» **Available records**:
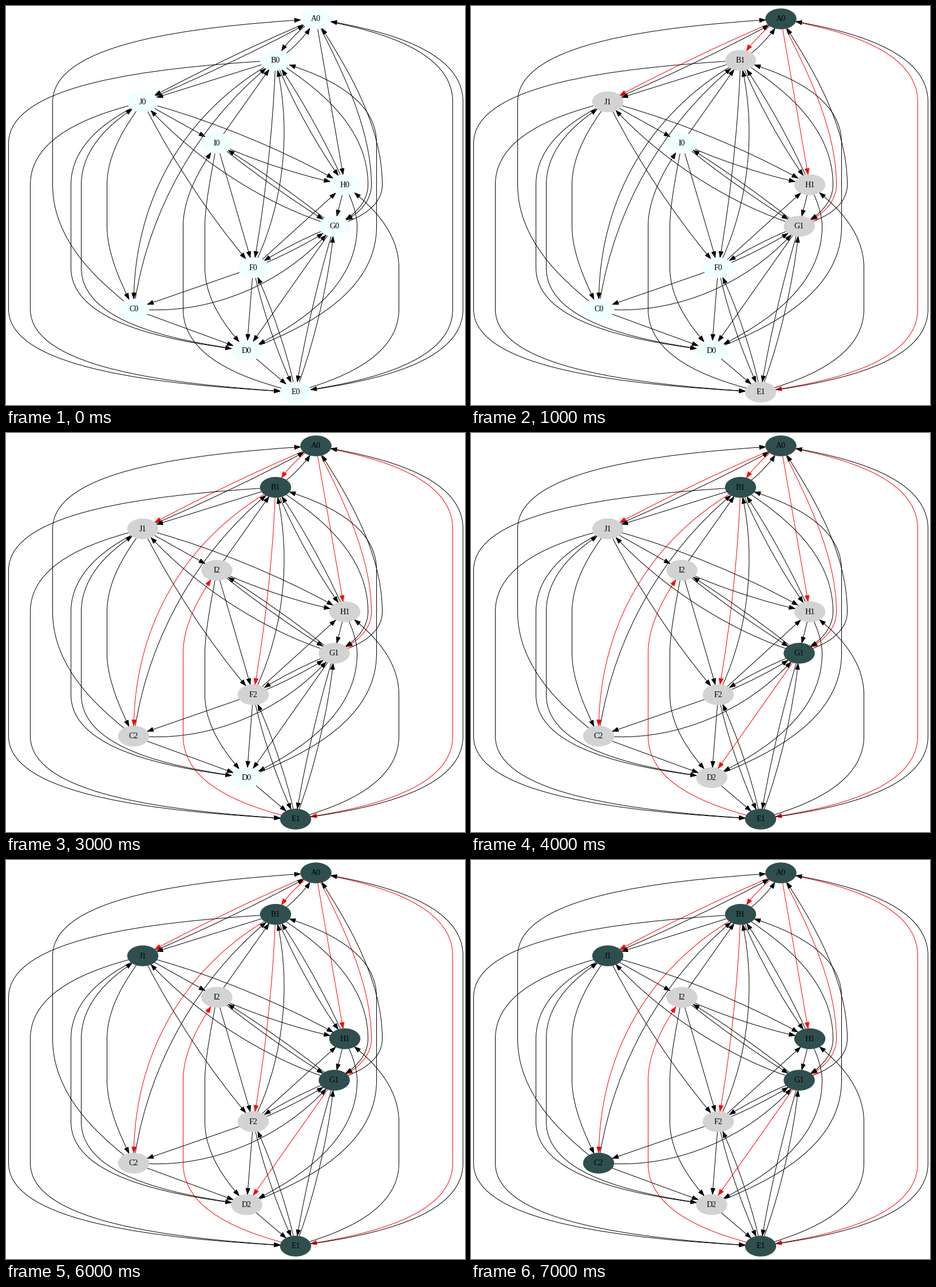
A matplotlib script that plays this animation: 802x698 px, repeating every 8000 ms.

```python
import numpy as np
import matplotlib.pyplot as plt
from matplotlib.animation import FuncAnimation
from matplotlib.patches import Ellipse, PathPatch, Polygon
from matplotlib.path import Path

W, H, DPI = 802, 698, 64
PX = 72 / DPI  # one pixel in points
RX, RY = 27.2, 18.2
FRESH, QUEUED, DONE = "#f0ffff", "#d3d3d3", "#2f4f4f"

# One node per rank, from top to bottom.
ORDER = "ABJIHGFCDE"
COLUMNS = (541, 470.5, 238.5, 368, 591.5, 573, 431.5, 222.5, 420, 505.5)

STRAIGHT = "AH BJ CD DE FC FD FH GD HG IB IF JI"
# Sideways pull of a curved edge in pixels, positive to the east.
BOWS = dict(AB=-7, BA=7, AJ=-5, JA=5, BC=-92, CB=-62, BF=8, FB=40,
            BH=-9, HB=7, CG=58, EF=8, FE=-8, EG=12, GE=-6, FG=5, GF=-5,
            GI=5, IG=-5, GJ=-33, IH=-8, JF=-13, JH=15)
# Edges that detour to a vertical lane at x, by default two ranks inside.
LANES = dict(AE=780, EA=798, BE=4, JE=42, EH=686, EI=309, ID=347, JC=176,
             JD=113, DJ=131, CA=81, AG=638, BG=632, GA=657, DB=647, HD=613)
SPANS = dict(CA=(2, 4), AG=(4, 4), BG=(4, 4), GA=(4, 4), DB=(3, 5), HD=(5, 5))


def rank_y(rank):
    return 22 + 72.55 * rank


nodes = {name: np.array([x, rank_y(i)])
         for i, (name, x) in enumerate(zip(ORDER, COLUMNS))}


def rim(name, toward):
    """Point on a node's outline in the direction of another point."""
    d = toward - nodes[name]
    return nodes[name] + d / np.hypot(d[0] / RX, d[1] / RY)


def bow(name, pull):
    """Single Bezier piece pulled sideways from the chord."""
    a, b = nodes[name[0]], nodes[name[1]]
    dx, dy = (b - a) * np.sign(b[1] - a[1])
    shift = pull * np.array([dy, -dx]) / np.hypot(dx, dy)
    c1, c2 = a + (b - a) / 3 + shift, b + (a - b) / 3 + shift
    return [rim(name[0], c1), c1, c2, rim(name[1], c2)]


def swing(name, x, y):
    """Bezier piece from a node to a vertical lane; steeper if close."""
    centre = nodes[name]
    dx, dy = x - centre[0], y - centre[1]
    steep = abs(dy) / (abs(dx) + abs(dy))
    c1 = centre + (0.45 * dx, 0.4 * steep * dy)
    c2 = np.array([x, y - (0.9 - 0.75 * steep) * dy])
    return [rim(name, c1), c1, c2, np.array([x, y])]


def lane(name, x):
    ranks = [ORDER.index(n) for n in name]
    top, bottom = SPANS.get(name, (min(ranks) + 2, max(ranks) - 2))
    if ranks[0] > ranks[1]:
        top, bottom = bottom, top
    return swing(name[0], x, rank_y(top)) + swing(name[1], x, rank_y(bottom))[::-1]


def arrow(pts):
    codes = [Path.MOVETO] + [Path.CURVE4] * 3
    if len(pts) > 4:
        codes += [Path.LINETO] + [Path.CURVE4] * 3
    line = PathPatch(Path(pts, codes), fill=False, lw=PX, zorder=2)
    tip = pts[-1]
    u = (tip - pts[-2]) / np.hypot(*(tip - pts[-2]))
    side = 3.6 * np.array([-u[1], u[0]])
    base = tip - 10.2 * u
    head = Polygon([tip, base + side, base - side], lw=PX, zorder=2)
    return ax.add_patch(line), ax.add_patch(head)


fig = plt.figure(figsize=(W / DPI, H / DPI), dpi=DPI, facecolor="white")
ax = fig.add_axes([0, 0, 1, 1])
ax.set_xlim(-0.5, W - 0.5)
ax.set_ylim(H - 0.5, -0.5)
ax.axis("off")

routes = {name: bow(name, 0) for name in STRAIGHT.split()}
routes.update((name, bow(name, pull)) for name, pull in BOWS.items())
routes.update((name, lane(name, x)) for name, x in LANES.items())
edges = {name: arrow(routes[name]) for name in sorted(routes)}

ovals, labels = {}, {}
for name, (x, y) in nodes.items():
    ovals[name] = ax.add_patch(Ellipse((x, y), 2 * RX, 2 * RY, lw=0, zorder=1))
    labels[name] = ax.text(x, y + 4, "", family="Liberation Serif",
                           size=14 * PX, ha="center", va="baseline", zorder=3)


def search(steps):
    """Breadth-first search from A, stopped after some expanded nodes."""
    depth, tree, queue = {"A": 0}, set(), ["A"]
    for i in range(steps):
        here = queue[i]
        for name in edges:
            if name[0] == here and name[1] not in depth:
                depth[name[1]] = depth[here] + 1
                tree.add(name)
                queue.append(name[1])
    return depth, tree, queue[:steps]


def draw(step):
    depth, tree, done = search(step)
    for name, oval in ovals.items():
        seen = step > 0 and name in depth
        oval.set_facecolor(DONE if name in done else QUEUED if seen else FRESH)
        labels[name].set_text(f"{name}{depth.get(name, 0)}")
    for name, (line, head) in edges.items():
        color = "red" if name in tree else "black"
        line.set_edgecolor(color)
        head.set_color(color)
    return []


anim = FuncAnimation(fig, draw, frames=8, interval=1000, repeat=True,
                     repeat_delay=0, blit=False)
plt.show()
```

» **Task brief**: Tally the lines in the entries above that hold the word "bottom". Reply with nothing but that count.

» **Answer area**: 4